Archive for the ‘Moral Sense’ Category
Why do households work as collaborative organizations? Perhaps they don’t. Divorce rates are high. But households remain a consistent venue for sharing and common use. Why? Princeton University Press has a new book out on the topic and a review is presented at On the Commons.
Whether one is much interested in the workings of the mind or related topics in cognitive science, Deric Bownds’ MindBlog is always fun to read and usually has something relevant to a manager, innovator, futurist or general dreamer.
Yesterday his column disturbed me. It’s basically about how larger brain sizes go with being sneaky. No doubt it is true. Evolution rewards a liar.
One has to wonder whether evolution rewards collaboration in higher brain-sized species. Of course packs and teams are prevalent in whales, dolphins, canines, and cats among others. But what about planning for the future? To my knowledge no creature but humans effectively plans for the future.

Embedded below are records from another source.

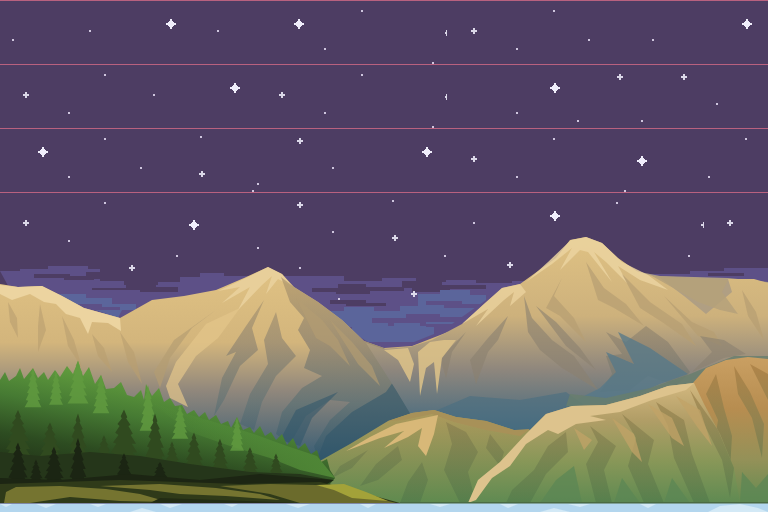
<!DOCTYPE html>
<html lang="en">
<head>
<meta charset="utf-8">
<title>Mountain valley at night</title>
<style>
:root{--sky:#4d3d63;--seam:#b9617f;--star:#f0eefb;--cloud:#5d5087;--cloud-blue:#5b659b;--sand:#dcbd7e;--sand-light:#ecd4a0;--water:#b3d6ee;--foam:#d3e9f6}
html,body{margin:0;height:100%;overflow:hidden;background:var(--sky)}
svg{display:block;width:768px;height:512px}
.seams{stroke:var(--seam);stroke-width:1}
.stars{fill:var(--star)}
.dots{fill:#cfc6de}
.cloud{fill:var(--cloud)}
.cloud-blue{fill:var(--cloud-blue)}
.sky{fill:var(--sky)}
.light{fill:var(--sand-light)}
</style>
</head>
<body>
<svg viewBox="0 0 768 512" role="img" aria-label="Golden mountains and a pine forest under a starry purple sky">
<defs>
<linearGradient id="peak-left" gradientUnits="userSpaceOnUse" x1="0" y1="275" x2="0" y2="462"><stop offset="0" stop-color="#dfc183"/><stop offset=".36" stop-color="#d3b57c"/><stop offset=".62" stop-color="#90877c"/><stop offset="1" stop-color="#345b74"/></linearGradient>
<linearGradient id="peak-right" gradientUnits="userSpaceOnUse" x1="0" y1="240" x2="0" y2="430"><stop offset="0" stop-color="#dfc183"/><stop offset=".4" stop-color="#cdb17c"/><stop offset=".68" stop-color="#8f877d"/><stop offset="1" stop-color="#426980"/></linearGradient>
<linearGradient id="shade" gradientUnits="userSpaceOnUse" x1="0" y1="270" x2="0" y2="460"><stop offset="0" stop-color="#b79c6c"/><stop offset=".4" stop-color="#8c8270"/><stop offset=".7" stop-color="#5f7274"/><stop offset="1" stop-color="#30566c"/></linearGradient>
<linearGradient id="hill-middle" gradientUnits="userSpaceOnUse" x1="0" y1="410" x2="0" y2="503"><stop offset="0" stop-color="#b09a5c"/><stop offset=".45" stop-color="#8d9357"/><stop offset="1" stop-color="#5f8a4f"/></linearGradient>
<linearGradient id="hill-right" gradientUnits="userSpaceOnUse" x1="0" y1="383" x2="0" y2="503"><stop offset="0" stop-color="#d3b87f"/><stop offset=".3" stop-color="#b29e67"/><stop offset=".65" stop-color="#889758"/><stop offset="1" stop-color="#5f8a52"/></linearGradient>
<linearGradient id="hill-orange" gradientUnits="userSpaceOnUse" x1="0" y1="358" x2="0" y2="503"><stop offset="0" stop-color="#c99f62"/><stop offset=".35" stop-color="#b78d50"/><stop offset=".7" stop-color="#949158"/><stop offset="1" stop-color="#638b51"/></linearGradient>
<linearGradient id="hill-shade" gradientUnits="userSpaceOnUse" x1="0" y1="365" x2="0" y2="503"><stop offset="0" stop-color="#ac8146"/><stop offset=".45" stop-color="#8a8150"/><stop offset="1" stop-color="#527b4b"/></linearGradient>
<linearGradient id="pines" gradientUnits="userSpaceOnUse" x1="60" y1="368" x2="40" y2="485"><stop offset="0" stop-color="#5f9a3d"/><stop offset=".3" stop-color="#467a33"/><stop offset=".62" stop-color="#2d4c21"/><stop offset="1" stop-color="#1d2914"/></linearGradient>
<linearGradient id="pines-edge" gradientUnits="userSpaceOnUse" x1="150" y1="0" x2="330" y2="0"><stop offset="0" stop-color="#5b9a3c" stop-opacity="0"/><stop offset="1" stop-color="#4f8636"/></linearGradient>
<path id="star-big" d="M-1-5h2v2h1v1h1v1h2v2h-2v1h-1v1h-1v2h-2v-2h-1v-1h-1v-1h-2v-2h2v-1h1v-1h1z"/>
<path id="star-small" d="M-1-3h2v2h2v2h-2v2h-2v-2h-2v-2h2z"/>
<path id="dot" d="M-1-1h2v2h-2z"/>
<path id="pine" d="M0-24L3-17 2-16 6-10 4-9 8-2 6-1 11 7 7 7 12 15 8 15 14 24H-14L-8 16-12 15-7 7-10 6-5-1-8-3-4-9-6-11-2-16-3-18z"/>
</defs>
<rect class="sky" width="768" height="512"/>
<g class="seams"><path d="M0 .5H768M0 64.5H768M0 128.5H768M0 192.5H768"/></g>

<g id="clouds">
<path class="cloud" d="M0 271h20v-2h28v-3h40v3h12v3h-14v4h-20v3h34v2h24v4h34v-3h22v-5h20v-4h24v3h120v5h38v-3h34v4h30v-2h30v3h36v-2h34v-2h20v10l-40 35-60 38h-68l-130-70-130 50-120-38z"/>
<path class="cloud" d="M650 274h40v-3h34v-3h44v14h-118z"/>
<path class="sky" d="M34 274h36v3h24v3h-30v-2h-30zM92 288h34v-4h30v3h22v5h-38v-2h-48zM312 288h26v-4h28v3h38v4h-34v3h-34v-2h-24zM402 281h40v4h44v4h-36v3h-38v-4h-10zM330 300h36v3h20v3h-40v-2h-16zM708 273h36v3h-36z"/>
<path class="cloud-blue" d="M56 294h30v4h26v6h24v6h-14l-4 8-34-12h-28zM322 311h22v-4h30v4h26v-5h18v-12h22v-4h30v5h16v5l-34 24h-26v5h-34v4h-36v-6h-18z"/>
<path class="cloud" d="M372 318h34v-4h34v3h24v5h-38v4h-38v-3h-16zM426 301h36v3h18v4h-36v-3h-18zM78 304h24v3h18v3h-32z"/>
<path class="cloud-blue" d="M352 327h42v-4h26v4h14v7l-20 8h-46l-16-10z"/>
</g>

<g class="stars" id="bright-stars">
<use href="#star-big" x="171" y="24"/><use href="#star-big" x="299" y="24"/><use href="#star-big" x="747" y="24"/><use href="#star-big" x="235" y="88"/><use href="#star-big" x="555" y="88"/><use href="#star-big" x="43" y="152"/><use href="#star-big" x="427" y="152"/><use href="#star-big" x="642" y="161"/><use href="#star-big" x="194" y="225"/><use href="#star-big" x="555" y="216"/>
</g>
<g class="stars" id="small-stars" opacity=".88">
<use href="#star-small" x="474" y="31"/><use href="#star-small" x="26" y="95"/><use href="#star-small" x="282" y="95"/><use href="#star-small" x="620" y="77"/><use href="#star-small" x="684" y="77"/><use href="#star-small" x="300" y="141"/><use href="#star-small" x="202" y="174"/><use href="#star-small" x="474" y="159"/><use href="#star-small" x="26" y="223"/><use href="#star-small" x="300" y="205"/><use href="#star-small" x="395" y="238"/><use href="#star-small" x="132" y="268"/><use href="#star-small" x="414" y="294"/><use href="#star-small" x="510" y="265"/><use href="#star-small" x="730" y="223"/>
<path d="M447 30v6h-1v-2h-1v-2h1v-2zM447 94v6h-1v-2h-1v-2h1v-2zM704 222v6h-1v-2h-2v-2h2v-2z"/>
</g>
<g class="dots" id="faint-stars">
<use href="#dot" x="13" y="40"/><use href="#dot" x="90" y="31"/><use href="#dot" x="218" y="31"/><use href="#dot" x="325" y="49"/><use href="#dot" x="362" y="11"/><use href="#dot" x="554" y="11"/><use href="#dot" x="517" y="49"/><use href="#dot" x="589" y="40"/><use href="#dot" x="653" y="40"/><use href="#dot" x="433" y="63"/><use href="#dot" x="105" y="75"/><use href="#dot" x="69" y="113"/><use href="#dot" x="154" y="95"/><use href="#dot" x="362" y="75"/><use href="#dot" x="325" y="113"/><use href="#dot" x="433" y="127"/><use href="#dot" x="517" y="113"/><use href="#dot" x="578" y="121"/><use href="#dot" x="642" y="121"/><use href="#dot" x="717" y="104"/><use href="#dot" x="105" y="139"/><use href="#dot" x="201" y="137"/><use href="#dot" x="69" y="177"/><use href="#dot" x="141" y="168"/><use href="#dot" x="333" y="168"/><use href="#dot" x="258" y="184"/><use href="#dot" x="253" y="191"/><use href="#dot" x="554" y="139"/><use href="#dot" x="517" y="177"/><use href="#dot" x="746" y="139"/><use href="#dot" x="709" y="177"/><use href="#dot" x="625" y="191"/><use href="#dot" x="105" y="203"/><use href="#dot" x="69" y="241"/><use href="#dot" x="177" y="256"/><use href="#dot" x="258" y="248"/><use href="#dot" x="333" y="232"/><use href="#dot" x="393" y="201"/><use href="#dot" x="474" y="223"/><use href="#dot" x="445" y="256"/><use href="#dot" x="300" y="268"/><use href="#dot" x="339" y="299"/><use href="#dot" x="617" y="203"/><use href="#dot" x="689" y="256"/>
</g>

<g id="left-mountains">
<path fill="url(#peak-left)" d="M0 284L18 287 42 286 62 296 84 308 120 318 152 300 184 296 216 290 244 278 268 267 282 274 294 287 318 302 342 320 364 341 384 348 412 346 448 332V470H0z"/>
<path class="light" d="M0 285L18 287 42 286 62 296 84 308 120 318 121 331 108 323 92 322 88 334 80 318 66 314 56 304 44 302 30 294 12 300 0 294z"/>
<path fill="#b99f70" opacity=".6" d="M8 302L17 318 18 338 10 322zM40 304L46 330 38 352 38 326zM62 316L74 340 82 368 68 346zM92 334L104 348 112 372 98 356zM120 332L134 352 142 384 128 362z"/>
<path class="light" opacity=".8" d="M268 267L246 278 218 291 240 287 222 303 250 287 238 310 262 285 272 276 266 294 278 279 292 286 282 274z"/>
<path fill="#e4c68a" opacity=".7" d="M206 324L240 308 218 338 196 356 178 384 188 407 170 398 166 386 176 362z"/>
<path fill="url(#shade)" d="M281 277L294 287 318 302 342 320 364 341 384 348 400 366 404 388 414 412 380 430 318 462 314 446 330 420 350 402 330 400 306 416 290 444 276 434 282 412 302 388 322 376 304 368 310 350 298 330 304 318 290 302z" opacity=".75"/>
<path fill="url(#shade)" d="M264 300L252 328 258 350 240 366 224 400 214 416 222 378 236 352 226 356 246 326zM276 312L282 338 296 356 276 376 262 402 254 430 240 424 250 394 268 364 264 340z" opacity=".65"/>
<path fill="#b49d72" opacity=".65" d="M296 298L322 320 338 340 350 366 330 346 316 338zM330 320L352 342 372 366 380 386 358 364zM216 310L192 328 170 358 160 388 154 372 174 340z"/>
<path fill="#31576b" opacity=".55" d="M400 372L386 392 352 412 326 436 316 462 420 420zM296 410L280 440 300 446 312 418 338 392z"/>
</g>

<g id="right-mountains">
<path fill="#b09f83" d="M630 270L660 276 728 278 768 282V370H680z"/>
<path fill="url(#peak-right)" d="M366 343L384 349 410 347 432 340 462 324 484 304 502 288 520 284 538 271 556 258 570 240 586 237 602 243 618 258 638 272 660 278 684 296 706 314 732 292 728 279 754 279 768 283V430H420L396 390z"/>
<path fill="#b5a17b" opacity=".85" d="M652 276L700 278 728 280 722 292 738 314 720 310 698 302z"/>
<path class="light" opacity=".85" d="M571 240L586 237 602 243 622 262 648 275 668 290 640 280 618 266 628 284 606 262 594 252 612 282 588 252 580 250 560 270 572 248 552 264 526 282 548 262z"/>
<path class="light" opacity=".75" d="M520 284L502 288 484 304 462 324 488 309 476 326 504 300 514 292 510 306 526 292z"/>
<path fill="url(#shade)" opacity=".72" d="M646 326L668 342 690 372 676 386 648 376 630 390 600 392 612 374 606 356 622 354 606 332 626 342z"/>
<path fill="#55788a" opacity=".75" d="M618 332L650 348 688 374 660 384 624 400 564 406 600 388 616 372 606 352 634 364z"/>
<path fill="#b79f72" opacity=".7" d="M586 262L604 288 626 304 644 326 614 308 598 300zM622 274L650 302 682 324 696 346 662 322 640 308zM562 278L554 296 574 318 586 342 560 316 546 308zM664 296L692 322 714 332 722 346 698 336zM742 290L756 312 764 340 748 316z"/>
<path fill="#8b8170" opacity=".6" d="M524 296L532 318 552 340 574 356 598 390 562 368 540 350 528 332zM508 316L498 340 488 352 476 384 470 360 488 338zM536 306L556 322 580 348 596 370 566 346zM466 332L452 352 446 378 440 358zM700 336L724 340 746 354 724 358 692 372 712 352z"/>
<path fill="#dfc389" opacity=".85" d="M430 342L418 352 420 396 426 368 434 362 437 394 442 358 456 340 444 340zM408 348L414 364 410 382 398 360 384 350z"/>
<path fill="#4a6e80" opacity=".6" d="M428 414L470 396 520 400 566 392 584 405 540 430 500 428z"/>
<path fill="#687f6d" opacity=".8" d="M570 394L606 398 650 388 690 374 734 356 768 356V390L600 410 566 406z"/>
</g>

<g id="hills">
<path fill="url(#hill-middle)" d="M318 462L350 444 388 421 412 413 434 410 456 417 486 421 514 430 540 430V503H340z"/>
<path fill="#a89158" d="M388 421L412 413 434 410 456 417 486 421 514 430 530 429 520 436 486 430 454 422 432 414 404 420z"/>
<path fill="#d8b878" d="M438 415L424 418 396 424 370 437 346 451 380 438 404 431 384 448 408 437 422 428 418 446 426 456 434 434z"/>
<path fill="url(#hill-shade)" opacity=".75" d="M446 422L452 444 444 470 460 503H476L468 472 478 452 466 432zM398 446L376 464 360 486 378 480 402 460zM422 462L408 482 400 503H420L428 480zM490 434L504 452 500 466 486 448zM368 450L340 466 332 478 352 468z"/>
<path fill="url(#hill-orange)" d="M672 396L692 384 706 368 726 360 748 357 768 359V503H690z"/>
<path fill="url(#hill-shade)" d="M716 374L706 394 718 420 714 446 730 470 732 436 724 408zM734 366L738 394 752 418 762 458 764 424 750 392zM750 364L760 384 768 400V374z" opacity=".85"/>
<path fill="url(#hill-right)" d="M468 503L478 480 500 462 526 434 546 414 572 406 606 405 640 396 668 386 694 383 704 404 720 434 734 468 740 503z"/>
<path fill="#ddc38d" d="M468 503L478 480 500 462 526 434 546 414 572 406 606 405 640 396 668 386 694 383 686 390 652 400 620 412 590 416 606 420 576 424 558 434 548 430 526 444 510 466 492 478 476 500z"/>
<path fill="url(#hill-shade)" opacity=".7" d="M566 432L548 446 534 470 512 490 506 503H530L546 474 568 452zM590 426L598 442 586 464 596 503H612L604 470 616 446zM622 414L636 438 628 466 644 503H664L648 464 654 440zM656 402L668 426 674 458 694 503H710L692 454 684 420zM690 390L704 424 722 460 730 498 734 468 718 430z"/>
<path fill="#c2a367" opacity=".75" d="M612 418L632 452 642 462 634 434zM648 404L672 438 684 446 672 418zM676 396L698 428 712 446 700 410zM574 428L584 450 592 440z"/>
<path fill="#5a8755" opacity=".7" d="M540 503L556 480 574 466 582 503zM614 503L622 478 640 503zM664 503L672 478 690 503zM740 503L742 472 756 488 768 474V503z"/>
</g>

<g id="forest">
<path fill="url(#pines)" d="M0 380L5 372 9 381 16 376 20 368 24 379 33 368 38 378 44 372 48 380 55 370 60 377 67 366 73 374 78 361 83 376 89 367 95 384 101 375 106 389 114 388 121 382 127 395 134 397 141 390 144 400 146 384 152 396 159 388 164 402 170 398 175 406 182 405 187 414 194 410 199 417 205 412 209 420 216 415 221 424 228 421 231 428 237 417 243 430 250 427 254 433 260 426 265 436 271 432 276 440 282 434 287 445 293 438 298 449 305 443 311 454 317 450 321 462 327 459 330 470 335 478 330 484H0z"/>
<path fill="url(#pines-edge)" d="M150 402L187 414 221 424 254 434 287 446 317 456 335 478 300 470 270 458 230 446 190 432z"/>
<g fill="#629c40" opacity=".8">
<use href="#pine" transform="translate(78 382) scale(.75 .9)"/><use href="#pine" transform="translate(33 388) scale(.6 .8)"/><use href="#pine" transform="translate(101 394) scale(.6 .8)"/><use href="#pine" transform="translate(148 408) scale(.6 .95)"/><use href="#pine" transform="translate(180 422) scale(.6 .7)"/><use href="#pine" transform="translate(56 388) scale(.5 .7)"/><use href="#pine" transform="translate(237 434) scale(.5 .7)"/>
</g>
<g fill="#304a1f">
<use href="#pine" transform="translate(18 434)"/><use href="#pine" transform="translate(78 440) scale(.8 1.1)"/><use href="#pine" transform="translate(124 436) scale(1.1)"/><use href="#pine" transform="translate(155 440) scale(.8 1.1)"/><use href="#pine" transform="translate(50 444) scale(.9)"/><use href="#pine" transform="translate(194 454) scale(.8 .9)"/><use href="#pine" transform="translate(220 458) scale(.7 .8)"/><use href="#pine" transform="translate(172 456) scale(.6)"/><use href="#pine" transform="translate(250 464) scale(.7)"/><use href="#pine" transform="translate(276 468) scale(.6)"/><use href="#pine" transform="translate(104 452) scale(.7)"/>
</g>
<path fill="#25361a" d="M0 452L40 456 90 452 140 456 190 464 250 472 300 474 332 480 320 486H0z"/>
<g fill="#1b2513">
<use href="#pine" transform="translate(18 464) scale(.8 .9)"/><use href="#pine" transform="translate(54 466) scale(.8)"/><use href="#pine" transform="translate(78 462) scale(.7 1)"/><use href="#pine" transform="translate(124 470) scale(.7)"/><use href="#pine" transform="translate(160 474) scale(.7 .5)"/><use href="#pine" transform="translate(36 474) scale(.6)"/>
</g>
<path fill="#1c2513" d="M0 478L60 480 130 474 200 480 260 474 334 480 320 488H0z"/>
</g>

<g id="shore">
<path fill="#2f3a19" d="M0 484L120 480 240 484 320 482 360 492 400 503H0z"/>
<path fill="#757430" d="M6 492L16 487 60 486 106 489 140 494 168 502 120 501 70 497 30 503H4zM100 486L160 484 216 488 260 494 280 500 226 496 180 494 150 490z"/>
<path fill="#6b6b2c" d="M220 486L270 484 316 485 354 492 396 503H300L270 494z"/>
<path fill="#a3a239" d="M316 485L344 484 366 492 388 501 352 498 334 490z"/>
<path fill="#232c14" d="M160 498L220 500 300 503H150z"/>
<rect fill="#4b6b43" y="502" x="400" width="368" height="2"/>
</g>

<g id="water">
<rect fill="var(--water)" y="503.5" width="768" height="9"/>
<path fill="var(--foam)" d="M0 504h12l-6 3zM36 504h20l-10 4zM90 504h16l-8 3zM160 504h22l-12 4zM224 504h14l-6 3zM286 504h24l-12 4zM360 504h16l-8 4zM430 504h20l-10 3zM500 504h18l-10 4zM568 504h22l-10 3zM640 504h16l-8 4zM130 512l12-4 14 4zM540 512l14-4 16 4zM708 512l12-6 20-2 18 4 10 4z"/>
</g>
</svg>
</body>
</html>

I wonder if those plans are necessarily duplicitous? Can we be open, collaborative and plan-oriented while still be honest? Perhaps not. Perhaps that will require machines, or machine-augmented humans that can easily smell a fib.

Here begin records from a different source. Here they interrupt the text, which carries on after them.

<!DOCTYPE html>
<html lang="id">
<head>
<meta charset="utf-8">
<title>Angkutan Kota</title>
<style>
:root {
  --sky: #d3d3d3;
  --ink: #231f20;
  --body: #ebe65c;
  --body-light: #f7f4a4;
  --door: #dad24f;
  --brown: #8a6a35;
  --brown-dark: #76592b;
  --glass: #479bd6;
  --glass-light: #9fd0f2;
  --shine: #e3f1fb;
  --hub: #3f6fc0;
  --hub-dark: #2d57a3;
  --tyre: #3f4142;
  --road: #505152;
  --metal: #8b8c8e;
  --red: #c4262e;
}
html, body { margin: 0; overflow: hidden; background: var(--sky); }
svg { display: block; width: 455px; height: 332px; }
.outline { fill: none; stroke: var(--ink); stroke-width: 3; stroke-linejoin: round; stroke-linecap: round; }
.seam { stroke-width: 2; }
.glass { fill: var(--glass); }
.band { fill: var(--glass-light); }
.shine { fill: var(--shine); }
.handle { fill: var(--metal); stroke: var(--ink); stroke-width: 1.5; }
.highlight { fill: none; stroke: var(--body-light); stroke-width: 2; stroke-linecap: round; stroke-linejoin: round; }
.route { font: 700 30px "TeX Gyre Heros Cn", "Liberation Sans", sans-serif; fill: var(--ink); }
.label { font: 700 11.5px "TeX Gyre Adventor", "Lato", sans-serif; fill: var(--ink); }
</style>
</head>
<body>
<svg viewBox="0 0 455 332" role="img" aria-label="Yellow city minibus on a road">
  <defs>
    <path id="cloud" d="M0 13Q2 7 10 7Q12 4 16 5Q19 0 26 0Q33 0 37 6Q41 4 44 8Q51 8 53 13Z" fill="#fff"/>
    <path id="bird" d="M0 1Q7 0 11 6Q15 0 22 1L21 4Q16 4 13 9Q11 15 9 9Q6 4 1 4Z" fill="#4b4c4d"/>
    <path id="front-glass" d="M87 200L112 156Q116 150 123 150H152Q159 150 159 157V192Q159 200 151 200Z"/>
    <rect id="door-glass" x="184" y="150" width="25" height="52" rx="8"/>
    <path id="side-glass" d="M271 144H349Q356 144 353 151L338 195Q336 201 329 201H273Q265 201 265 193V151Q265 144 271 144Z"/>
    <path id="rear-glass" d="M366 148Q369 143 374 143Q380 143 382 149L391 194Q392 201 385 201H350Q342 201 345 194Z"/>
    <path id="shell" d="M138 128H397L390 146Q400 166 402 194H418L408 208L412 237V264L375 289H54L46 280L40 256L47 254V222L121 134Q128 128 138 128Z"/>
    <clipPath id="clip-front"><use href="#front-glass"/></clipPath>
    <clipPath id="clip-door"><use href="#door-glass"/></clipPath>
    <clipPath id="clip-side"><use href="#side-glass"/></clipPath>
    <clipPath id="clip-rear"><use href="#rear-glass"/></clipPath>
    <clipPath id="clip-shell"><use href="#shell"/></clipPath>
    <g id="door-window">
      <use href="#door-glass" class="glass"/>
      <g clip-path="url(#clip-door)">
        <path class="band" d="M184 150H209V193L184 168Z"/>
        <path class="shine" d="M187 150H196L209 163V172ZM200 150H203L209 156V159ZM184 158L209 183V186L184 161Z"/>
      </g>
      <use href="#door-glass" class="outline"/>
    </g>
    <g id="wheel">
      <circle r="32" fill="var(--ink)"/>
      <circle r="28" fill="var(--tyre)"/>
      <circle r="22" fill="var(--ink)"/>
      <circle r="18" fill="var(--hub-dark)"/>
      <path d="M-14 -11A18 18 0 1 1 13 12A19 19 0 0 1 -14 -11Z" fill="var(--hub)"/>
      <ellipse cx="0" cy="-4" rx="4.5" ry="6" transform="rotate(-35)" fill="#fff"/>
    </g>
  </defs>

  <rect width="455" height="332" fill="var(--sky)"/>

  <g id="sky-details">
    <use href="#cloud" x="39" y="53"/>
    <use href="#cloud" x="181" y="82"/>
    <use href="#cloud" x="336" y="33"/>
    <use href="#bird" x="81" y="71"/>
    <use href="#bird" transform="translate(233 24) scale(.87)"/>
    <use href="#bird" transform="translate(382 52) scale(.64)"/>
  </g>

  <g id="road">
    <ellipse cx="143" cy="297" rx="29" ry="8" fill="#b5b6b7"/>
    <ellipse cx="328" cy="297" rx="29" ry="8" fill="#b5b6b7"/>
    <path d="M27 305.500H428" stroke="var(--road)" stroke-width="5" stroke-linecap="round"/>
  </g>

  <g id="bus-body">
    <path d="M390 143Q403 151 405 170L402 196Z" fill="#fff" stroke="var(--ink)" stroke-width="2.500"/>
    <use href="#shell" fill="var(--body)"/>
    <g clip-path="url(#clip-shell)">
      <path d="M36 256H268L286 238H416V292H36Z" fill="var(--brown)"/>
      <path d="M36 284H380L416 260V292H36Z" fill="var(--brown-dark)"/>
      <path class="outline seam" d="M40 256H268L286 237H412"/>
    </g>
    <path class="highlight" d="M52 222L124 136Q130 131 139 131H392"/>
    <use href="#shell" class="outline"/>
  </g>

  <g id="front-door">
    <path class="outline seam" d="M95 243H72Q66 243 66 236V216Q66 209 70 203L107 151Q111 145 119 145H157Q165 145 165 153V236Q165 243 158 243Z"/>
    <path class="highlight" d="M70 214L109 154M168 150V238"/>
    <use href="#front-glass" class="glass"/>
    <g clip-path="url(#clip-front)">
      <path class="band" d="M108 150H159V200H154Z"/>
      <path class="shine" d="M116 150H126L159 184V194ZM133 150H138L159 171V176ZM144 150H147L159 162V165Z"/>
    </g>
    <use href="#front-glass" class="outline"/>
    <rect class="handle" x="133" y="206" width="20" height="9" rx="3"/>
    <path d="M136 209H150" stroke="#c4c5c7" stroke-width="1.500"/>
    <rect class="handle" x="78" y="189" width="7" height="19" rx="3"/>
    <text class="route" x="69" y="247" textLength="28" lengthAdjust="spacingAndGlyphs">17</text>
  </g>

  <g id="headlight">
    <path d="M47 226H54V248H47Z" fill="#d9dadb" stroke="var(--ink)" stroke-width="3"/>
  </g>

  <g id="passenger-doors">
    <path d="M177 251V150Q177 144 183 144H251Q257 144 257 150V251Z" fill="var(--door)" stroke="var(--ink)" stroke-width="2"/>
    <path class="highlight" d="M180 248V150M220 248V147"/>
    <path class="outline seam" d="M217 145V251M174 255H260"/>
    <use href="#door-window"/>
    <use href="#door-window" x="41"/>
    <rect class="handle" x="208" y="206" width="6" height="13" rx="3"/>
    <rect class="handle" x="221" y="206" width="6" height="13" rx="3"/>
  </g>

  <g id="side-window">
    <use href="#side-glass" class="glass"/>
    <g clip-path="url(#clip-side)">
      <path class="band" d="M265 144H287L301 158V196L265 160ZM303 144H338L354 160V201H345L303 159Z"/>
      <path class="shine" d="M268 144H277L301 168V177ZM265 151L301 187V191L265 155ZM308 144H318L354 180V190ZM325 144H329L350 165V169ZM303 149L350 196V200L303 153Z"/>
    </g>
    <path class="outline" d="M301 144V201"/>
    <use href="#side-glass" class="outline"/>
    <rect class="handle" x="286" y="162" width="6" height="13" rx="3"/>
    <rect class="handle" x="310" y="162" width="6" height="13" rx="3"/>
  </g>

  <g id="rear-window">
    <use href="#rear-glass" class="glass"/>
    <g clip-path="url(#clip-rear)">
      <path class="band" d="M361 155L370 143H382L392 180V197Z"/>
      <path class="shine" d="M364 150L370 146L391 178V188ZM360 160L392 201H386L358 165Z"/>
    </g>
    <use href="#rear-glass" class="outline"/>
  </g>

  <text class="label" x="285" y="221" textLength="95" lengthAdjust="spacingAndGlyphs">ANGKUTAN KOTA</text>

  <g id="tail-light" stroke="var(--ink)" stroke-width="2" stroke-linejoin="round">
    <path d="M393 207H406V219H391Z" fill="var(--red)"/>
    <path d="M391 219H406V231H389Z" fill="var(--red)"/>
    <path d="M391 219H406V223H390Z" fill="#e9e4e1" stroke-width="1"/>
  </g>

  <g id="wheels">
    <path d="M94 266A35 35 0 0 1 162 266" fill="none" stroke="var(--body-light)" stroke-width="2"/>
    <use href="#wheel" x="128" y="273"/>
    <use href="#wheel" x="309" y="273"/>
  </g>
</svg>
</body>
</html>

Pinker is always entertaining. In the NY Times Magazine recently he took on morality and whether humans are ready to deploy the tools evolution seems to have furnished to us. From a governance standpoint, the answer would have to be a resounding no.
Here’s one I liked that was run in the local Cayman paper: The Birth of Ideology
John Quiggin is quickly becoming a favorite read for me. Great stuff here on the risk of moral arbitrage.
Asia Sentinel carries a Sarajit Majumdar article on the seeming power shift from West to East. It’s happening at an accelorated pace to be sure, but Majumdar, like so many other economists, see technocrats as anti-liberty boogeymen. Perhaps they are. What never seems to come from the economist’s pen is the implicit political assumptions they make that are essential to their worldview. Indeed economics is always political economy. The underspoken deserves greater fleshing out. Where are their boundaries? What is a sine qua non of their liberty systems? Human rights? Free trade? What about Singapore? Switzerland? Free? Why or why not? Economics seems to run from the discussion of necessary foundations. As a science, that makes it weaker.